▼▼▼

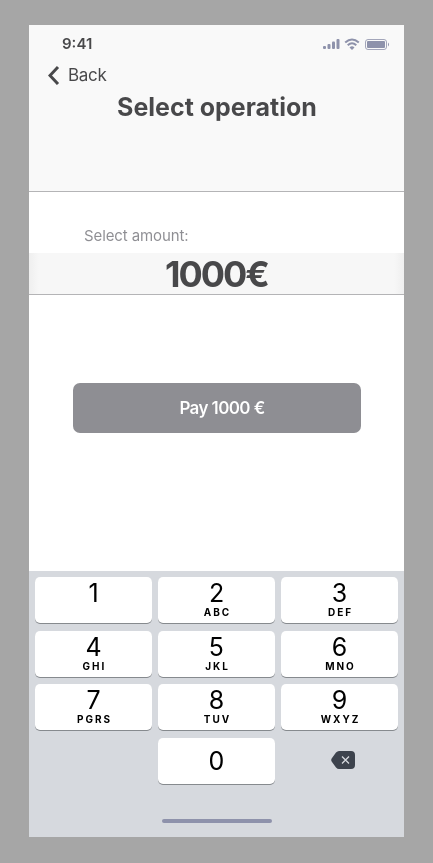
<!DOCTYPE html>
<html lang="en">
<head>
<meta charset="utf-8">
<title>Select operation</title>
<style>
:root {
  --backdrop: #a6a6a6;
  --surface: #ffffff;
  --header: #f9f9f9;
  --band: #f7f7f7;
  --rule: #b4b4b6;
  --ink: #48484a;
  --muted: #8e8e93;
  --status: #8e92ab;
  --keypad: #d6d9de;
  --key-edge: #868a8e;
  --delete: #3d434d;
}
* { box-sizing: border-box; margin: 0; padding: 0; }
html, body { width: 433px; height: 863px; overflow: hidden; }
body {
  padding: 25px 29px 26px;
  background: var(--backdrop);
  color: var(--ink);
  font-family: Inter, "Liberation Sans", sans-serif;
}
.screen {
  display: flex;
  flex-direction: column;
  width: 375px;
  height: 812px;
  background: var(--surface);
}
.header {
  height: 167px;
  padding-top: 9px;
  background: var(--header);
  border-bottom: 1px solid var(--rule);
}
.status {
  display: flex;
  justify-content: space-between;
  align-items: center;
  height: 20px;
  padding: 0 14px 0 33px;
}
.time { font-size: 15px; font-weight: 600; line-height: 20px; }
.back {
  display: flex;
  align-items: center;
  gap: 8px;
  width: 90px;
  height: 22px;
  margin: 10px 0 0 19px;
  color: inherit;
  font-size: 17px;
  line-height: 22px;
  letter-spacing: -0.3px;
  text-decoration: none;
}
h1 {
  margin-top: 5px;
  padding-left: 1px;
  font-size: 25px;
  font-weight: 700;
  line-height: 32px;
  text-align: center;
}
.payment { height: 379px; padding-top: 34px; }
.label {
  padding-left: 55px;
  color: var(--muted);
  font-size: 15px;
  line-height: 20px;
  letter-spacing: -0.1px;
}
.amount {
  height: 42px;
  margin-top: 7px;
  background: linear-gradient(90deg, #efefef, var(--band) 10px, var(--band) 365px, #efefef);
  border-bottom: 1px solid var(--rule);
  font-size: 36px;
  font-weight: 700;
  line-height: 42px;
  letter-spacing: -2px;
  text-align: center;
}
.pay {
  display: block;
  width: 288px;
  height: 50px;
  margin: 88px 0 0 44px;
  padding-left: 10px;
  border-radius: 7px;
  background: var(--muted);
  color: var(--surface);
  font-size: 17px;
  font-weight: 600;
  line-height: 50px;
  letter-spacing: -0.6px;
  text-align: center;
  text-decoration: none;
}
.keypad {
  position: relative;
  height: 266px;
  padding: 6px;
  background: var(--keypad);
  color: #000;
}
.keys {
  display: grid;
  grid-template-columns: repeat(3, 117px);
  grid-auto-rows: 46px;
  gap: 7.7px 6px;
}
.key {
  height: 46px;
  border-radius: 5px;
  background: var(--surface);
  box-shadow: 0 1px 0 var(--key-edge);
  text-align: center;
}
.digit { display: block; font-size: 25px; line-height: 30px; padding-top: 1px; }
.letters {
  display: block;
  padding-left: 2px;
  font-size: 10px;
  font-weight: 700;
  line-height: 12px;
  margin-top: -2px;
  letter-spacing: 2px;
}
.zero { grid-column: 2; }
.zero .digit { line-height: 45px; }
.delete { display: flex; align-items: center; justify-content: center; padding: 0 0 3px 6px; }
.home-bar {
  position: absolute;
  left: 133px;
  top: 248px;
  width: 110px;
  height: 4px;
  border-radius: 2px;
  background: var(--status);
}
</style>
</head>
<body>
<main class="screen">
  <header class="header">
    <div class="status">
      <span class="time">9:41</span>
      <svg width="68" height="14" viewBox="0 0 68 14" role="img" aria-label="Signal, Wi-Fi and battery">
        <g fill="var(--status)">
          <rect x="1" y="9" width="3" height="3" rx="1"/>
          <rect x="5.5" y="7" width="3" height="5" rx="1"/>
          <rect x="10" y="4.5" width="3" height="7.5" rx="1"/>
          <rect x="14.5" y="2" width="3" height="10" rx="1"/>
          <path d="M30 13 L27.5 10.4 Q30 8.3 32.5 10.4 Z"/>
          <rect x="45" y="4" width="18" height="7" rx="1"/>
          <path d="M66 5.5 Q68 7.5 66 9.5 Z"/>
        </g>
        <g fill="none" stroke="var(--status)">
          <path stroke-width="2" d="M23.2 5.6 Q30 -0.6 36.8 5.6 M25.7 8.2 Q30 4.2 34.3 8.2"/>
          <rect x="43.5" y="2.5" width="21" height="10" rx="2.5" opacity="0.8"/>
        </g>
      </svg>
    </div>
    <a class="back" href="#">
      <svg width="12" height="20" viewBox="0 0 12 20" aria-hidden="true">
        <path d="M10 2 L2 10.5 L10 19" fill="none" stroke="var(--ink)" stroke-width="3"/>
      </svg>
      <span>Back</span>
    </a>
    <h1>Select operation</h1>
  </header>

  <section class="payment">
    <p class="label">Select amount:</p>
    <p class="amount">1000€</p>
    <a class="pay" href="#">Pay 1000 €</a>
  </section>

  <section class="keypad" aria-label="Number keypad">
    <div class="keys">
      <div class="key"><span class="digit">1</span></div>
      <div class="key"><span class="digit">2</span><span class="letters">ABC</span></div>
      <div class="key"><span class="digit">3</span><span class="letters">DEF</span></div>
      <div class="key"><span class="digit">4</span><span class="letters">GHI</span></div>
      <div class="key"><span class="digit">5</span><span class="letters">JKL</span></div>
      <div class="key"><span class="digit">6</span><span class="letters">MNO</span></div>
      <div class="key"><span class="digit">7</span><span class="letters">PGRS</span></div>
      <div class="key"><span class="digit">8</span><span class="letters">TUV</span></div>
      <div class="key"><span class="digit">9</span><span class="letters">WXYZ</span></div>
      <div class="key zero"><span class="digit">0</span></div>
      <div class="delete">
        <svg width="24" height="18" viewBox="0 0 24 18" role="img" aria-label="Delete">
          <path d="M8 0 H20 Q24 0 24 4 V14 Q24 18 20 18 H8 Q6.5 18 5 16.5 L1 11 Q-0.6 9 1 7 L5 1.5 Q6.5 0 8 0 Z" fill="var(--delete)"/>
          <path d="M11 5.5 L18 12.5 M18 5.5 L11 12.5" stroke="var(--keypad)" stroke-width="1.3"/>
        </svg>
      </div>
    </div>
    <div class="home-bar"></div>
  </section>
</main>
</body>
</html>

▲▲▲

_Your task_
Using the listing, collect all lines in which the string "background" is found.

_Task response_
  background: var(--backdrop);
  background: var(--surface);
  background: var(--header);
  background: linear-gradient(90deg, #efefef, var(--band) 10px, var(--band) 365px, #efefef);
  background: var(--muted);
  background: var(--keypad);
  background: var(--surface);
  background: var(--status);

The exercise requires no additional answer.